Stored data entries:
Start of Block
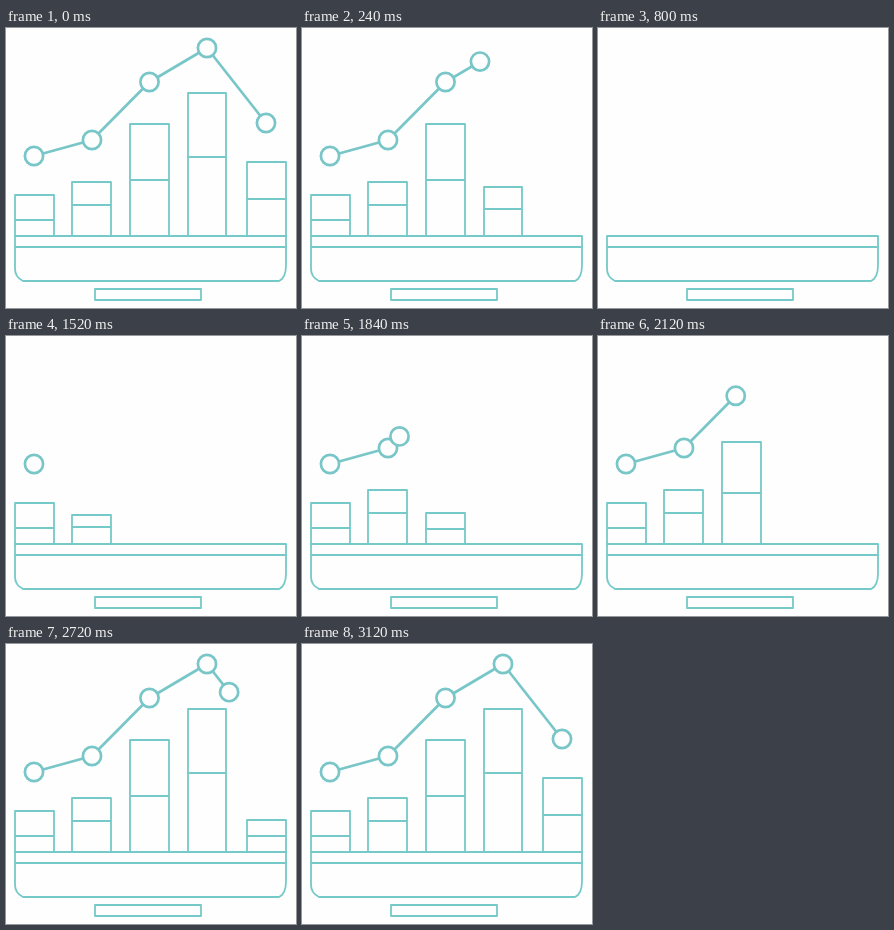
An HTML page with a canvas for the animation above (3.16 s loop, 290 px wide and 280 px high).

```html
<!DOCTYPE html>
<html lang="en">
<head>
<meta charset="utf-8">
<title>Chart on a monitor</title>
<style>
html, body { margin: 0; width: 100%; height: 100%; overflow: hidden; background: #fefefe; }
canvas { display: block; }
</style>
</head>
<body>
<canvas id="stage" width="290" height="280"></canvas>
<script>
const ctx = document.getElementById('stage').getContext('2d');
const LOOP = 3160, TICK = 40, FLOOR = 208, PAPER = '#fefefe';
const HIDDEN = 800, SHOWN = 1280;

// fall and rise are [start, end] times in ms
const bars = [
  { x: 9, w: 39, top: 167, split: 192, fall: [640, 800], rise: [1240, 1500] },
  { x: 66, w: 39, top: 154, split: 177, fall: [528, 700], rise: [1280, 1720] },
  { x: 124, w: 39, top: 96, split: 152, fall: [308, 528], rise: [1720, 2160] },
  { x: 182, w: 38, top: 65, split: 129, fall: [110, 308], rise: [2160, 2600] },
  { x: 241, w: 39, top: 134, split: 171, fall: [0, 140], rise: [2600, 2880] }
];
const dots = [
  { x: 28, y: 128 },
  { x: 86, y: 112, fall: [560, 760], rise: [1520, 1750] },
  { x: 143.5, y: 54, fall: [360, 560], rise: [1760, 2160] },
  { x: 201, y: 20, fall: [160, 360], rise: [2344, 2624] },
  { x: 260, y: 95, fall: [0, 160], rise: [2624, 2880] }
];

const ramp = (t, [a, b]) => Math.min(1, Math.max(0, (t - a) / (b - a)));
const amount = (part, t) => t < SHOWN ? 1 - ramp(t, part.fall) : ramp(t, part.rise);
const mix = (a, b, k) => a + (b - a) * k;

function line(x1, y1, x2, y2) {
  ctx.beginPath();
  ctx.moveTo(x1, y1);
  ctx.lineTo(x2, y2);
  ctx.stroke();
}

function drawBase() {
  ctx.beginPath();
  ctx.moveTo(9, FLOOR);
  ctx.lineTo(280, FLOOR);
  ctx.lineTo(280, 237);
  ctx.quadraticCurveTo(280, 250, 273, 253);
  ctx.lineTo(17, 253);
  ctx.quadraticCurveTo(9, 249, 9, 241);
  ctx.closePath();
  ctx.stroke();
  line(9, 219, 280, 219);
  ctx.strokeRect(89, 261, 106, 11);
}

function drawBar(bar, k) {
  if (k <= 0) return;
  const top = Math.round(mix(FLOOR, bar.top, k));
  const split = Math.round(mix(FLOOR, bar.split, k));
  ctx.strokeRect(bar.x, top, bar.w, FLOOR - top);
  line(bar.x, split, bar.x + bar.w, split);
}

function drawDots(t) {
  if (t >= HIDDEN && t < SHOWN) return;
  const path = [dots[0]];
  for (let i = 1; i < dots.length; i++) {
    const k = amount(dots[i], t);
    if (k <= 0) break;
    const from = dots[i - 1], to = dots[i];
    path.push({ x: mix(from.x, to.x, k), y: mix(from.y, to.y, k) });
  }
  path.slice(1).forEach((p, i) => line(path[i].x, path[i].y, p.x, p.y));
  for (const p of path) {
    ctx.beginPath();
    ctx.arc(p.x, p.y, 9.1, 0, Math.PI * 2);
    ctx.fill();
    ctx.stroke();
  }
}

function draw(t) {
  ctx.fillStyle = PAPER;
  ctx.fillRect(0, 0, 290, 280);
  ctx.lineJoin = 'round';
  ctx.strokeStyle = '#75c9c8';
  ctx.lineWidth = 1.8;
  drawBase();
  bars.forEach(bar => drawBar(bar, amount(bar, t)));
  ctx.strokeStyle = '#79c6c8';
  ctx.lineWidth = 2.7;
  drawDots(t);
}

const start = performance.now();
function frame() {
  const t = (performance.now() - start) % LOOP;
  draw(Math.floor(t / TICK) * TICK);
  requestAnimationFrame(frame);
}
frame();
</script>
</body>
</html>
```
End of Block
◆ Exercise objective ◆
Go through the records above and report how many lines contain "lineTo". Write the number only.

◆ Output for this task ◆
4